→ WHAT TO DO
Return each line below holding the string "middle".

Items from a dataset
Start of Block

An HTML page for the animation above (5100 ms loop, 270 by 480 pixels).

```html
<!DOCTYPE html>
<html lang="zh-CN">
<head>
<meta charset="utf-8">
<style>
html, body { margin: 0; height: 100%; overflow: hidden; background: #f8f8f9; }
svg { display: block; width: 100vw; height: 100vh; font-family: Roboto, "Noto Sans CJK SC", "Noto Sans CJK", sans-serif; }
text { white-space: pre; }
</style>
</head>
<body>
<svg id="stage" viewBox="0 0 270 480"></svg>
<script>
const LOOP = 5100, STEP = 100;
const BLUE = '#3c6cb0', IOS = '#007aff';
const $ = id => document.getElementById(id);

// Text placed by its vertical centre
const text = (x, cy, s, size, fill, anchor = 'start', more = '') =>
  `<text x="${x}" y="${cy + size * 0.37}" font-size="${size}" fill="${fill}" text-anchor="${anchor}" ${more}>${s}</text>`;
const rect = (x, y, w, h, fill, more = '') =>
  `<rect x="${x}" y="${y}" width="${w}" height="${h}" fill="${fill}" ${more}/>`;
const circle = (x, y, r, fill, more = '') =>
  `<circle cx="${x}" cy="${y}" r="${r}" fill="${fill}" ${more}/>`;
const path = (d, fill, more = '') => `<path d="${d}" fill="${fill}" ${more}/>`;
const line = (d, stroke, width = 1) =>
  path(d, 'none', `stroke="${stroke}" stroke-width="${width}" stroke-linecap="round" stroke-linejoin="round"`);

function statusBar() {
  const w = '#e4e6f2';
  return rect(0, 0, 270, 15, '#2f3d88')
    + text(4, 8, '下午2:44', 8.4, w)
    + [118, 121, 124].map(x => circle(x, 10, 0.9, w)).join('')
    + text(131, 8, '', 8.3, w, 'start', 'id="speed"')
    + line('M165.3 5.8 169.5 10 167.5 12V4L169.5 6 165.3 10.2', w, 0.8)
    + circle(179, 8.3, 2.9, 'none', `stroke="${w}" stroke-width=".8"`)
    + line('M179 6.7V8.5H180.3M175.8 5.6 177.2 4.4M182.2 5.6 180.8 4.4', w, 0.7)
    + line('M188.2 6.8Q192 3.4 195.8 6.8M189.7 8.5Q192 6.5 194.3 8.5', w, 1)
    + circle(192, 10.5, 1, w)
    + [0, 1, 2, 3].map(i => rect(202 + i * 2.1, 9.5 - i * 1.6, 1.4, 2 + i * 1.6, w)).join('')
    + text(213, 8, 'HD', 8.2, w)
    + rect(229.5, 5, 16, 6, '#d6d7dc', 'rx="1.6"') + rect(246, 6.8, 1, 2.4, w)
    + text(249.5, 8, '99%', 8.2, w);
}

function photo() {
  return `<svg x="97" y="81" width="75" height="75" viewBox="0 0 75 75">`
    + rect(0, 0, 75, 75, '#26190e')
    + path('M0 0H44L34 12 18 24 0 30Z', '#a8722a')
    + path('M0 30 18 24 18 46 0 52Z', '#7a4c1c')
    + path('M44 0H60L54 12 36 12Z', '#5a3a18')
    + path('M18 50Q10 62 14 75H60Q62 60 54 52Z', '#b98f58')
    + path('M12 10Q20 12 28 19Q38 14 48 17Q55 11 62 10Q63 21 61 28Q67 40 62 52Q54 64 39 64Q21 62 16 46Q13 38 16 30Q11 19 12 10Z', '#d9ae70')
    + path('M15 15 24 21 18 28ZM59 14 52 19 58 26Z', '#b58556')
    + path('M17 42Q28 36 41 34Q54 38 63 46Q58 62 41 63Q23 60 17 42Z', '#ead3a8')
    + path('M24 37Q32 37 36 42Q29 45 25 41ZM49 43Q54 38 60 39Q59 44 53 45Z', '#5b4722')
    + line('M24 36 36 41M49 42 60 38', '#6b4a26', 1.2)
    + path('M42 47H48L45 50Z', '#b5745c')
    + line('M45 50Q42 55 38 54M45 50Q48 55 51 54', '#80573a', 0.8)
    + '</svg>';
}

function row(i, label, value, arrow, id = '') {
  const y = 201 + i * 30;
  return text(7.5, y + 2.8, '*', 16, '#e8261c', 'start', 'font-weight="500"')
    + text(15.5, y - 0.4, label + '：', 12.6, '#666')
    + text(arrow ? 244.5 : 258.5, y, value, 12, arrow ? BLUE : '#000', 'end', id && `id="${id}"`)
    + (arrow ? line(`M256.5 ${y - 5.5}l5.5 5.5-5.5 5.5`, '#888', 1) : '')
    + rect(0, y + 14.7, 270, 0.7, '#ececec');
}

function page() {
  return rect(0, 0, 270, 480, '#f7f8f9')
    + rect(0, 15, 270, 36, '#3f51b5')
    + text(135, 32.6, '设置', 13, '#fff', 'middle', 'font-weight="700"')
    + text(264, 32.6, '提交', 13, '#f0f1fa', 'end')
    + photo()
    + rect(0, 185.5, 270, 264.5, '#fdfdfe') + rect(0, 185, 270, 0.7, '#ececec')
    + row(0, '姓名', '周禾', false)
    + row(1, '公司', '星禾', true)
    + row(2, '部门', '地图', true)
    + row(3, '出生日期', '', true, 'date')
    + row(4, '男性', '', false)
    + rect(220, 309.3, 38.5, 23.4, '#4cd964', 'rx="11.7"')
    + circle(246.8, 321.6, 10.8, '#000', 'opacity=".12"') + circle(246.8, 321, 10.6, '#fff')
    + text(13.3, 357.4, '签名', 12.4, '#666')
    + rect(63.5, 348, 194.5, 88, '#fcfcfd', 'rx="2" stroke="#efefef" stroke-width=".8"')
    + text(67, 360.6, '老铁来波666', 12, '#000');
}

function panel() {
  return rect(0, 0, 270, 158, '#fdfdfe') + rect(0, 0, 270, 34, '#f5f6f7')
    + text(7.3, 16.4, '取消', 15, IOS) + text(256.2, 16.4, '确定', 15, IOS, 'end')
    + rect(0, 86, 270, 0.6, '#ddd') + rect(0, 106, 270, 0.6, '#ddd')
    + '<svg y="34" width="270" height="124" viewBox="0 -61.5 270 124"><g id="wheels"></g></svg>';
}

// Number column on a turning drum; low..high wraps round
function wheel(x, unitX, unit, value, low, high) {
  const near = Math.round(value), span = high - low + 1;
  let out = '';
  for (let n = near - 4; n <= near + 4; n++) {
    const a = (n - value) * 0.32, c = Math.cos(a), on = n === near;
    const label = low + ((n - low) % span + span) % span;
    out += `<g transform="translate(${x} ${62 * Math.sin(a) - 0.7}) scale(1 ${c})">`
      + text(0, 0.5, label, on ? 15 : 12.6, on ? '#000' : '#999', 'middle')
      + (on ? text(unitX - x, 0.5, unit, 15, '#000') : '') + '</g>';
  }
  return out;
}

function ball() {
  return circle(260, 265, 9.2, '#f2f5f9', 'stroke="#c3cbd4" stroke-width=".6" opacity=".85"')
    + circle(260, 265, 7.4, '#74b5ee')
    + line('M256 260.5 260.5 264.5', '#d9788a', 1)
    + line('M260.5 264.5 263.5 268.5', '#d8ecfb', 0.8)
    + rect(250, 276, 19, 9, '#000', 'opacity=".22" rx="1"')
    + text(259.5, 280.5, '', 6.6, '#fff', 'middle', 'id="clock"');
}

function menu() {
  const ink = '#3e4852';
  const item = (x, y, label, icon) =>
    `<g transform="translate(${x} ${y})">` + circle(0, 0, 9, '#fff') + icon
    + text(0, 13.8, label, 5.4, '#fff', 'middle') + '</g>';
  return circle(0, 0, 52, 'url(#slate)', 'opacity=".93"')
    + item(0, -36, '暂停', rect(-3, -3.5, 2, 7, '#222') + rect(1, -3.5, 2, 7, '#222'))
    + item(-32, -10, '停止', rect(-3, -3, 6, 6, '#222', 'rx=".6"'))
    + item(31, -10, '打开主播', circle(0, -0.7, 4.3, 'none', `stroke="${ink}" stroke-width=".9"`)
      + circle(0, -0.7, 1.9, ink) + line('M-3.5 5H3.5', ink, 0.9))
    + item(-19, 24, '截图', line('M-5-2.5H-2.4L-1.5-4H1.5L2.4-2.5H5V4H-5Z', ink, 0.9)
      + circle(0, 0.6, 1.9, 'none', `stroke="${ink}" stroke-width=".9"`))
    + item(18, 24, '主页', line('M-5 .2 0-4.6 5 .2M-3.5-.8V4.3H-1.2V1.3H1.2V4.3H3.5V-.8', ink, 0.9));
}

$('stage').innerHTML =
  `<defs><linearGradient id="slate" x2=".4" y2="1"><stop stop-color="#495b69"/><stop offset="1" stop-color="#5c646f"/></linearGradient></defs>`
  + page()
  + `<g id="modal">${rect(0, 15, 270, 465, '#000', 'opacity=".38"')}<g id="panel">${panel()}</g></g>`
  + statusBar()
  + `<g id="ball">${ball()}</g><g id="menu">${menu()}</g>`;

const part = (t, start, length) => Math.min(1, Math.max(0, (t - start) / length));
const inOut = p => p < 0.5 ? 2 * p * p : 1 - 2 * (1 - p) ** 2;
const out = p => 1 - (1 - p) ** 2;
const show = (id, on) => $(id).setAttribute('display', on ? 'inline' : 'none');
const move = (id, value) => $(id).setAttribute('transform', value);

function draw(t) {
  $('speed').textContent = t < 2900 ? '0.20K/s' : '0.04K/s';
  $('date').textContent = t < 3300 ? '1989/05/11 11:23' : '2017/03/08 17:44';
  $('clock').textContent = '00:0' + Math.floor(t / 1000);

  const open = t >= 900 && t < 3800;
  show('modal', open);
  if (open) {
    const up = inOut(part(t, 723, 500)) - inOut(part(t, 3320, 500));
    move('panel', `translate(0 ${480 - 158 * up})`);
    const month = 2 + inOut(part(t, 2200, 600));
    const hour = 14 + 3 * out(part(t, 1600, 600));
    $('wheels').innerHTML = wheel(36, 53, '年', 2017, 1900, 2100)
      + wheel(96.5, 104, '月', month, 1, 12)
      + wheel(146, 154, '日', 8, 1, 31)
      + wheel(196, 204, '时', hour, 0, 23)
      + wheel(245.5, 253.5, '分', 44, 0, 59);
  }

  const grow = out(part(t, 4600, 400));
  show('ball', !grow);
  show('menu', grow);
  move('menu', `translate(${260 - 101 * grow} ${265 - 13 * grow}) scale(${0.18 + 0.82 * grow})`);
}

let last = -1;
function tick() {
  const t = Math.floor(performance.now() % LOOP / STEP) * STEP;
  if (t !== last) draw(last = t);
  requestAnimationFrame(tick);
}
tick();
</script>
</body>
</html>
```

End of Block

→ ANSWER SECTION
    + text(135, 32.6, '设置', 13, '#fff', 'middle', 'font-weight="700"')
      + text(0, 0.5, label, on ? 15 : 12.6, on ? '#000' : '#999', 'middle')
    + text(259.5, 280.5, '', 6.6, '#fff', 'middle', 'id="clock"');
    + text(0, 13.8, label, 5.4, '#fff', 'middle') + '</g>';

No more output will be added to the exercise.